> [ACTIVITY]
Search the data for "timing". Each line containing it is to be copied.

> [GIVEN RECORDS]
----
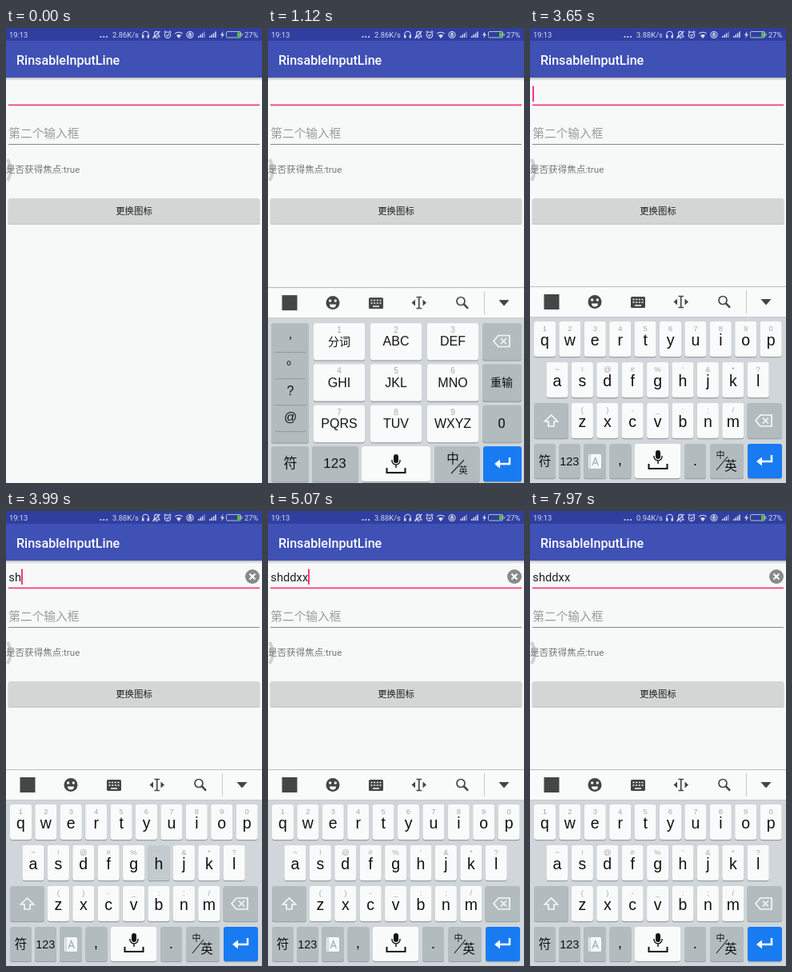
These frames come from a looping animation (320x569 px, 8 s). An HTML page:

```html
<!DOCTYPE html>
<html lang="zh-CN">
<head>
<meta charset="utf-8">
<title>Input demo</title>
<style>
html, body { margin: 0; width: 100%; height: 100%; overflow: hidden; background: #f7f9f8; }
svg { display: block; width: 100%; height: 100%; }
text { font-family: Roboto, "Noto Sans CJK SC", "Noto Sans CJK", sans-serif; white-space: pre; }
.key { font-family: "Liberation Sans", "Noto Sans CJK SC", "Noto Sans CJK", sans-serif; text-anchor: middle; fill: #111; }
.hint { fill: #a3a8a8; }
.word { font-weight: 500; }
.slim { font-family: Roboto, sans-serif; }
.status { font-size: 9.4px; fill: #d5daf1; }
.line { fill: none; stroke: #d5daf1; stroke-width: 1.1; }
.anim, .anim * { animation-duration: 8s; animation-iteration-count: infinite; animation-timing-function: step-end; }

#board { animation-name: rise; }
@keyframes rise {
  0% { transform: translateY(248px); }
  10.25% { transform: translateY(248px); animation-timing-function: cubic-bezier(.333, 1, .667, 1); }
  14.75%, 100% { transform: none; }
}
#nine { animation-name: nine; }
@keyframes nine { 0% { visibility: visible; } 40%, 100% { visibility: hidden; } }
#full { animation-name: full; }
@keyframes full { 0% { visibility: hidden; } 40%, 100% { visibility: visible; } }

#rate1 { animation-name: rate1; }
#rate2 { animation-name: rate2; }
#rate3 { animation-name: rate3; }
@keyframes rate1 { 0% { opacity: 1; } 18.75%, 100% { opacity: 0; } }
@keyframes rate2 { 0% { opacity: 0; } 18.75% { opacity: 1; } 70%, 100% { opacity: 0; } }
@keyframes rate3 { 0% { opacity: 0; } 70%, 100% { opacity: 1; } }

#caret { animation-name: blink; }
@keyframes blink {
  0%, 12.5%, 25%, 37.5%, 69%, 81.5%, 94%, 100% { opacity: 0; }
  6.25%, 18.75%, 31.25%, 43.75%, 60%, 75.25%, 87.75% { opacity: 1; }
}
#caret rect { animation-name: step; }
@keyframes step {
  0% { transform: none; }
  47% { transform: translateX(8px); }
  49.75% { transform: translateX(16px); }
  52% { transform: translateX(24px); }
  54.25% { transform: translateX(33px); }
  60% { transform: translateX(40px); }
  62.75%, 100% { transform: translateX(47px); }
}

#c1, #clear { animation-name: c1; }
#c2 { animation-name: c2; }
#c3 { animation-name: c3; }
#c4 { animation-name: c4; }
#c5 { animation-name: c5; }
#c6 { animation-name: c6; }
@keyframes c1 { 0% { visibility: hidden; } 47%, 100% { visibility: visible; } }
@keyframes c2 { 0% { visibility: hidden; } 49.75%, 100% { visibility: visible; } }
@keyframes c3 { 0% { visibility: hidden; } 52%, 100% { visibility: visible; } }
@keyframes c4 { 0% { visibility: hidden; } 54.25%, 100% { visibility: visible; } }
@keyframes c5 { 0% { visibility: hidden; } 60%, 100% { visibility: visible; } }
@keyframes c6 { 0% { visibility: hidden; } 62.75%, 100% { visibility: visible; } }

#key-s { animation-name: press-s; }
#key-h { animation-name: press-h; }
#key-d { animation-name: press-d; }
#key-x { animation-name: press-x; }
@keyframes press-s { 46.2% { fill: #c3cbce; } 0%, 47.4%, 100% { fill: #f9fbfa; } }
@keyframes press-h { 49% { fill: #c3cbce; } 0%, 50.2%, 100% { fill: #f9fbfa; } }
@keyframes press-d { 51.2%, 53.5% { fill: #c3cbce; } 0%, 52.4%, 54.7%, 100% { fill: #f9fbfa; } }
@keyframes press-x { 59.2%, 62% { fill: #c3cbce; } 0%, 60.4%, 63.2%, 100% { fill: #f9fbfa; } }
</style>
</head>
<body>
<svg viewBox="0 0 320 569" preserveAspectRatio="none">
  <defs>
    <linearGradient id="shade" x2="0" y2="1">
      <stop stop-color="#000" stop-opacity=".24"/>
      <stop offset="1" stop-color="#000" stop-opacity="0"/>
    </linearGradient>
  </defs>
  <rect width="320" height="569" fill="#f7f9f8"/>
  <rect y="16" width="320" height="46" fill="#3f51b5"/>
  <rect y="62" width="320" height="4" fill="url(#shade)"/>
  <rect width="320" height="16" fill="#303f9f"/>
  <text x="13" y="46" font-size="16.1" font-weight="500" fill="#fff">RinsableInputLine</text>

  <g class="anim">
    <text class="status" x="4" y="12">19:13</text>
    <text class="status" id="rate1" x="133" y="12">2.86K/s</text>
    <text class="status" id="rate2" x="133" y="12">3.88K/s</text>
    <text class="status" id="rate3" x="133" y="12">0.94K/s</text>
    <text class="status" x="298" y="12">27%</text>
    <g fill="#d5daf1">
      <circle cx="118.5" cy="11" r="1.1"/><circle cx="122.3" cy="11" r="1.1"/><circle cx="126.1" cy="11" r="1.1"/>
      <path d="M170 9h2.5v3.5H170zM176.500 9h2.500v3.500h-2.500zM271.500 4l-3.500 5h2.200l-1 4 3.800-5.300h-2.300z"/>
      <path d="M213 9.300a4.600 4.600 0 0 1 6 0l-3 3.700z"/>
      <path d="M240 12V10h1.500v2zM242.400 12V8.300h1.500V12zM244.800 12V6.500h1.500V12zM254 12V10h1.500v2zM256.400 12V8.300h1.500V12zM258.800 12V6.500h1.500V12zM261.200 12V4.500h1.500V12z"/>
      <path d="M247.200 12V4.500h1.500V12z" opacity=".5"/>
    </g>
    <g class="line">
      <path d="M170.700 11V8a3.800 3.800 0 0 1 7.600 0v3"/>
      <path d="M184.500 11h7.500l-1.200-1.700V7a2.600 2.600 0 0 0-5.200 0v2.300zM187 12.800h2.500M192.500 4l-9 9"/>
      <circle cx="202" cy="8.700" r="3.700"/><path d="M200.300 8.500l1.500 1.500 2.200-2.600M197.700 5.500l2-1.800M206.300 5.500l-2-1.800"/>
      <path d="M211.200 7.200a7 7 0 0 1 9.600 0"/>
      <circle cx="230" cy="8.500" r="4"/><rect x="228.600" y="8" width="2.800" height="2.300"/><path d="M229.100 8V7a.9.9 0 0 1 1.800 0v1"/>
    </g>
    <rect x="275.500" y="4.500" width="18" height="7.500" rx="1.500" fill="none" stroke="#a9c6bd"/>
    <path d="M295.200 6.800v3" stroke="#a9c6bd"/>
    <rect x="289" y="5.500" width="4" height="5.500" fill="#59bd45"/>

    <text y="88" x="3.300" font-size="14.700" fill="#202224"><tspan id="c1">s</tspan><tspan id="c2">h</tspan><tspan id="c3">d</tspan><tspan id="c4">d</tspan><tspan id="c5">x</tspan><tspan id="c6">x</tspan></text>
    <g id="caret"><rect x="3" y="72.500" width="2" height="19.500" fill="#f23c78"/></g>
    <g id="clear">
      <circle cx="308" cy="82" r="9" fill="#888a8a"/>
      <path d="M304.500 78.500l7 7M311.500 78.500l-7 7" stroke="#fff" stroke-width="2.200"/>
    </g>
  </g>

  <rect x="3" y="95.500" width="314" height="1.700" fill="#f23c78"/>
  <text x="3.300" y="137" font-size="14.700" fill="#999b9b">第二个输入框</text>
  <rect x="3" y="145" width="314" height="1" fill="#858988"/>
  <path d="M2 164Q9.500 178 2 191" fill="none" stroke="#d0d2d2" stroke-width="4"/>
  <text x="0" y="181" font-size="11.550" fill="#747676">是否获得焦点:true</text>
  <rect x="2.500" y="214" width="315" height="32" rx="2" fill="#000" opacity=".18"/>
  <rect x="3" y="213" width="314" height="31.500" rx="2" fill="#d4d6d5"/>
  <text x="160" y="233.200" font-size="11.400" font-weight="500" text-anchor="middle" fill="#212121">更换图标</text>

  <g class="anim"><g id="board">
    <rect y="323" width="320" height="250" fill="#d0d6d9"/>
    <rect y="323" width="320" height="38.500" fill="#f9fbfa"/>
    <path d="M0 323.500h320" stroke="#b9bdbe"/>
    <path d="M0 361.500h320" stroke="#c3c9cb"/>
    <path d="M270.500 328v29" stroke="#c6caca"/>
    <g fill="#434546">
      <rect x="17.500" y="333" width="19" height="19"/>
      <circle cx="81" cy="342.500" r="8.500"/>
      <rect x="126" y="336" width="18" height="14" rx="1.500"/>
      <path d="M184 338.500v8l-4.500-4zM193.500 338.500v8l4.500-4zM288.500 339h13l-6.500 7.500z"/>
    </g>
    <g fill="none" stroke="#434546" stroke-width="1.700">
      <path d="M185.500 335.500h6.500M185.500 349.500h6.500M188.750 335.500v14"/>
      <circle cx="241" cy="340.500" r="5"/><path d="M244.700 344.200l5.300 5.500" stroke-width="2.500"/>
    </g>
    <g fill="#f9fbfa">
      <circle cx="77.700" cy="340" r="1.700"/><circle cx="84.300" cy="340" r="1.700"/><path d="M77 344.500h8a4 4 0 0 1-8 0z"/>
    </g>
    <path d="M128.500 339.500h13M128.500 343h13" stroke="#f9fbfa" stroke-width="1.700" stroke-dasharray="2 1.660"/>
    <path d="M131 347h8" stroke="#f9fbfa" stroke-width="1.500"/>
    <g id="nine"></g>
    <g id="full"></g>
  </g></g>
</svg>
<script>
const WHITE = '#f9fbfa', GRAY = '#b2bcbf', BLUE = '#187bf2';

const key = (x, y, w, h, fill = WHITE, id = '') =>
  `<rect x="${x}" y="${y + 1.3}" width="${w}" height="${h}" rx="3" fill="#98a1a4"/>` +
  `<rect ${id && `id="key-${id}"`} x="${x}" y="${y}" width="${w}" height="${h}" rx="3" fill="${fill}"/>`;

const label = (s, x, y, size, extra = '') =>
  `<text class="key ${extra}" x="${x}" y="${y}" font-size="${size}">${s.replace('&', '&amp;')}</text>`;

const lines = (d, color, width = 1.8) =>
  `<path d="${d}" fill="none" stroke="${color}" stroke-width="${width}"/>`;

const erase = (x, y) => lines(
  `M${x - 10} ${y}l6-7h14v14h-14zM${x - 1} ${y - 3.5}l7 7M${x + 6} ${y - 3.5}l-7 7`, '#f5f8f8', 1.7);

const mic = (x, y) =>
  `<rect x="${x - 3}" y="${y - 11}" width="6" height="11" rx="3" fill="#111"/>` +
  lines(`M${x - 5} ${y - 4}v1a5 5 0 0 0 10 0v-1M${x} ${y + 2}v4`, '#111', 1.4) +
  lines(`M${x - 11.5} ${y + 6}v6h23v-6`, '#111', 2);

const enter = (x, y) =>
  lines(`M${x + 9} ${y - 7}v8h-15`, '#fff', 2.5) +
  `<path d="M${x - 10} ${y + 1}l7-5.500v11z" fill="#fff"/>`;

function ninePad() {
  const names = ['分词', 'ABC', 'DEF', 'GHI', 'JKL', 'MNO', 'PQRS', 'TUV', 'WXYZ'];
  let out = key(4, 368, 47, 149.5, GRAY);
  [',', '。', '?', '@'].forEach((s, i) => {
    out += label(s, i === 1 ? 31 : 28, [387, 419, 458, 491][i], 16);
    out += lines(`M9 ${404.5 + i * 33}h38`, '#8f999c', 1);
  });
  names.forEach((s, i) => {
    const x = 57 + i % 3 * 71, y = 368 + Math.floor(i / 3) * 51.3;
    out += key(x, y, 64, 46.3) + label(String(i + 1), x + 32, y + 12, 10, 'hint');
    out += label(s, x + 32, y + 28.3, i ? 16 : 14, i ? '' : 'word');
  });
  for (let i = 0; i < 3; i++) out += key(268, 368 + i * 51.3, 49, 46.3, GRAY);
  out += erase(292, 390.5) + label('重输', 292, 447, 14, 'word') + label('0', 292, 499, 17, 'slim');
  out += key(4, 522, 47, 44, GRAY) + label('符', 28, 549, 17);
  out += key(55, 522, 58, 44, GRAY) + label('123', 83.5, 549, 17);
  out += key(117, 522, 86, 44) + mic(160, 543);
  out += key(208, 522, 56.5, 44, GRAY) + label('中', 231, 543, 15.5) + label('英', 244, 556, 11);
  out += lines('M229 556l16-17', '#222', 1.1);
  return out + key(269, 522, 48, 44, BLUE) + enter(293, 543);
}

function fullPad() {
  const rows = [
    ['qwertyuiop', '1234567890', 18.5, 367],
    ['asdfghjkl', "~!@#%'&*?", 34, 418],
    ['zxcvbnm', '()-_:;/', 65.4, 469]
  ];
  let out = '';
  for (const [letters, marks, left, y] of rows) {
    [...letters].forEach((c, i) => {
      const x = left + i * 31.4;
      out += key(x - 13.5, y, 27, 44, WHITE, c);
      out += label(marks[i], x, y + 12, 9.5, 'hint') + label(c, x, y + 29.8, 19.5);
    });
  }
  out += key(5, 469, 43, 44, GRAY) + lines('M26.500 484l-8 8h4.500v6h7v-6h4.500z', '#f5f8f8', 1.7);
  out += key(271.5, 469, 43.5, 44, GRAY) + erase(292, 491);
  out += key(5, 520, 27, 43, GRAY) + label('符', 18.5, 547, 15.5);
  out += key(36, 520, 27, 43, GRAY) + label('123', 49.3, 547, 14.5);
  out += key(67, 520, 28, 43, GRAY);
  out += '<rect x="73" y="533" width="16" height="18" rx="1.500" fill="#f5f8f8"/>';
  out += lines('M75 533v18', GRAY, 1) + lines('M78 547l3.700-9.500 3.700 9.500M79.300 544h5', '#a5b0b3', 1.3);
  out += key(99.5, 520, 27, 43, GRAY) + label(',', 112.5, 546, 19);
  out += key(131, 520, 57, 43) + mic(160, 539);
  out += key(193, 520, 27, 43, GRAY) + label('.', 206.5, 547, 19);
  out += key(225, 520, 42, 43, GRAY) + label('中', 238, 538, 11) + label('英', 251, 553, 15.5);
  out += lines('M233 553l14-17', '#222', 1.1);
  return out + key(272, 520, 43, 43, BLUE) + enter(293, 541);
}

document.getElementById('nine').innerHTML = ninePad();
document.getElementById('full').innerHTML = fullPad();
</script>
</body>
</html>
```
----
> [WRITTEN RESPONSE]
.anim, .anim * { animation-duration: 8s; animation-iteration-count: infinite; animation-timing-function: step-end; }
  10.25% { transform: translateY(248px); animation-timing-function: cubic-bezier(.333, 1, .667, 1); }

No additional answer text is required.